__Exercise brief__.
Whenever a line in the data holds the string "const", copy that line.

__Working data__.
★ ★ ★
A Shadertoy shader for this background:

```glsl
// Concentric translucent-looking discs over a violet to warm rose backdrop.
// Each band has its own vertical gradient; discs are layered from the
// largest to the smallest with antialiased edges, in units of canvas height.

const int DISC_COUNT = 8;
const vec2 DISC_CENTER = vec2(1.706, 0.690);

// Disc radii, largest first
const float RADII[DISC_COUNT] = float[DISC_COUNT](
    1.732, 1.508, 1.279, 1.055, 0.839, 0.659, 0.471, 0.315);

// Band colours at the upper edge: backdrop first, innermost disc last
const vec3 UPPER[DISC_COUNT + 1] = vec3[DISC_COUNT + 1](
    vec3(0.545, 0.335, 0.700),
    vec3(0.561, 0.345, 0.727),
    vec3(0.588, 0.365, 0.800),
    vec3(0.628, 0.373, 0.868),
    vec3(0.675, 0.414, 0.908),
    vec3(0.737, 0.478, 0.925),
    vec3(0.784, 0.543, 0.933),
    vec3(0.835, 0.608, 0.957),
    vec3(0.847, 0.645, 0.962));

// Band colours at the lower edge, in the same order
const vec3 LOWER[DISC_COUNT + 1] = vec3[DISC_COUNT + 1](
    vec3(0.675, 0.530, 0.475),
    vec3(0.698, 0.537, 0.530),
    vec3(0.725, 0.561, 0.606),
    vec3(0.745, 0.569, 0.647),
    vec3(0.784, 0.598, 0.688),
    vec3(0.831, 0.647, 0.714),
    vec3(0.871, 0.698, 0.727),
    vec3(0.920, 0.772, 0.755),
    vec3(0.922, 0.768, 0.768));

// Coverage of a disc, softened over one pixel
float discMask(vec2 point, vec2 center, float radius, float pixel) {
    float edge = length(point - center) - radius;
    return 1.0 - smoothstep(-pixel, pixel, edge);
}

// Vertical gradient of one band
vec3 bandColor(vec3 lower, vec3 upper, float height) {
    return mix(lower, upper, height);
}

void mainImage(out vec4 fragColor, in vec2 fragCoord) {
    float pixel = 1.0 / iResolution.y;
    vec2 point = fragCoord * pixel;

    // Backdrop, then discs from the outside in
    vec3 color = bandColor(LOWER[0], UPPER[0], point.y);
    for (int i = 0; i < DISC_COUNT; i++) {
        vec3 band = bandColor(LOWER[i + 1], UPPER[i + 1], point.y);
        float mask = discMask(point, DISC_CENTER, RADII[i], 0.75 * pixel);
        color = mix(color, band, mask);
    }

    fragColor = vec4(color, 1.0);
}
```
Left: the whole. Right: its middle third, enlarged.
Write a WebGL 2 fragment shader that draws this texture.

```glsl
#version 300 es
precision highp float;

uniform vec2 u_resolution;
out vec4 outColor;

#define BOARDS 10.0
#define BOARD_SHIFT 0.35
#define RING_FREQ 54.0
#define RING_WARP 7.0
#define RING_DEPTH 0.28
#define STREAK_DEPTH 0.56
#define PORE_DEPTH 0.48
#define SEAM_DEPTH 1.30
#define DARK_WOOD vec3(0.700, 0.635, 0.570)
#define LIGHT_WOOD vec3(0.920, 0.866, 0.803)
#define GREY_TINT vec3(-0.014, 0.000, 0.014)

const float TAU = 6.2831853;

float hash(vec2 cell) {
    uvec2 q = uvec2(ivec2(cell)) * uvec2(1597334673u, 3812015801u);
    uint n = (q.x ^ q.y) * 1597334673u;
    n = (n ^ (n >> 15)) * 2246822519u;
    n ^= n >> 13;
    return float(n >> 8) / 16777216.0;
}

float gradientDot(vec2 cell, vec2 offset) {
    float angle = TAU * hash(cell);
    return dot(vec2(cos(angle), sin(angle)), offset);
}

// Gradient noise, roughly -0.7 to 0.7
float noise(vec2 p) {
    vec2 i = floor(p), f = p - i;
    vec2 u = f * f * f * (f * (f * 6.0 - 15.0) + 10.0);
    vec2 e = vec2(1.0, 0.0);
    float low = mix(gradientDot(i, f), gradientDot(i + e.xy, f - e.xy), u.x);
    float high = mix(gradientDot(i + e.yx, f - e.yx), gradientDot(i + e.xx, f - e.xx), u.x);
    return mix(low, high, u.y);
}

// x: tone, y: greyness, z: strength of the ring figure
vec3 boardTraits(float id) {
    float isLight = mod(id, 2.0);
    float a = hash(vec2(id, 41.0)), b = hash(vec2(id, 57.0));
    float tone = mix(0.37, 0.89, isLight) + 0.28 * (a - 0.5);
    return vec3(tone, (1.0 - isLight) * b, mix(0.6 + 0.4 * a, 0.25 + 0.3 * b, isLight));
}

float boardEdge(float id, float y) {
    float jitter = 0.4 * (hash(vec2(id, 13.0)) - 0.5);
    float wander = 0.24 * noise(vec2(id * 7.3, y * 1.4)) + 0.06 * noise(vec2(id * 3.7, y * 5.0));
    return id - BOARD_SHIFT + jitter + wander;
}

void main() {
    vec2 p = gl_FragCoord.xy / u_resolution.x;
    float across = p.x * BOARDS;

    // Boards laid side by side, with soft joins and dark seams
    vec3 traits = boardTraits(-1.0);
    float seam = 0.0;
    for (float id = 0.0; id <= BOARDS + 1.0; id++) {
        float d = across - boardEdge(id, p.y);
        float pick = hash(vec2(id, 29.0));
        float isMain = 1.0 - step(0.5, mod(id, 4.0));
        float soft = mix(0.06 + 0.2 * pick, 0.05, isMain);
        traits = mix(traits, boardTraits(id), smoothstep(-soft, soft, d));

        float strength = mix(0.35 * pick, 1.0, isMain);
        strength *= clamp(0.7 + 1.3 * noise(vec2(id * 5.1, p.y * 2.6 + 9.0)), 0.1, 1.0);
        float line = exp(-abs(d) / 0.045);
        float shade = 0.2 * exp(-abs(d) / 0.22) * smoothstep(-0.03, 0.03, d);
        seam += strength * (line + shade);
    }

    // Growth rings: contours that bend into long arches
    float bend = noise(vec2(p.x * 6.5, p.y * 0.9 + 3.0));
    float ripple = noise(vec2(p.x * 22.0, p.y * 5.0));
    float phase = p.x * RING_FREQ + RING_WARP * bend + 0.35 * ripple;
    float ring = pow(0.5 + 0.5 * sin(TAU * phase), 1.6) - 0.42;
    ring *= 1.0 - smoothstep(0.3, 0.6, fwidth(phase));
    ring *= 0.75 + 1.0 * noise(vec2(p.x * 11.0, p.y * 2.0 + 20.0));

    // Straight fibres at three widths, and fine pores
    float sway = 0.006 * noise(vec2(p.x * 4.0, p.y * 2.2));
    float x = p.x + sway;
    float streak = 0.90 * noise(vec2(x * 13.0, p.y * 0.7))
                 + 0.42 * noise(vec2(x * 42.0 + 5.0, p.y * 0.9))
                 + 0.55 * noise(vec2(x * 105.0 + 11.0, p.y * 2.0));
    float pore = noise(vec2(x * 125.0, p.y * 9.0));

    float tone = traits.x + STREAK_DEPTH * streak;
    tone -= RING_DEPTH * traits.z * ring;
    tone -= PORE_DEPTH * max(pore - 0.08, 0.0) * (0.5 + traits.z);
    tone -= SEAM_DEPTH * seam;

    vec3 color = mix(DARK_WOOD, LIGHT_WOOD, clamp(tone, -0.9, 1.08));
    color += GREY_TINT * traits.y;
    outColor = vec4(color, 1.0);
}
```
★ ★ ★
__Task output__.
const int DISC_COUNT = 8;
const vec2 DISC_CENTER = vec2(1.706, 0.690);
const float RADII[DISC_COUNT] = float[DISC_COUNT](
const vec3 UPPER[DISC_COUNT + 1] = vec3[DISC_COUNT + 1](
const vec3 LOWER[DISC_COUNT + 1] = vec3[DISC_COUNT + 1](
const float TAU = 6.2831853;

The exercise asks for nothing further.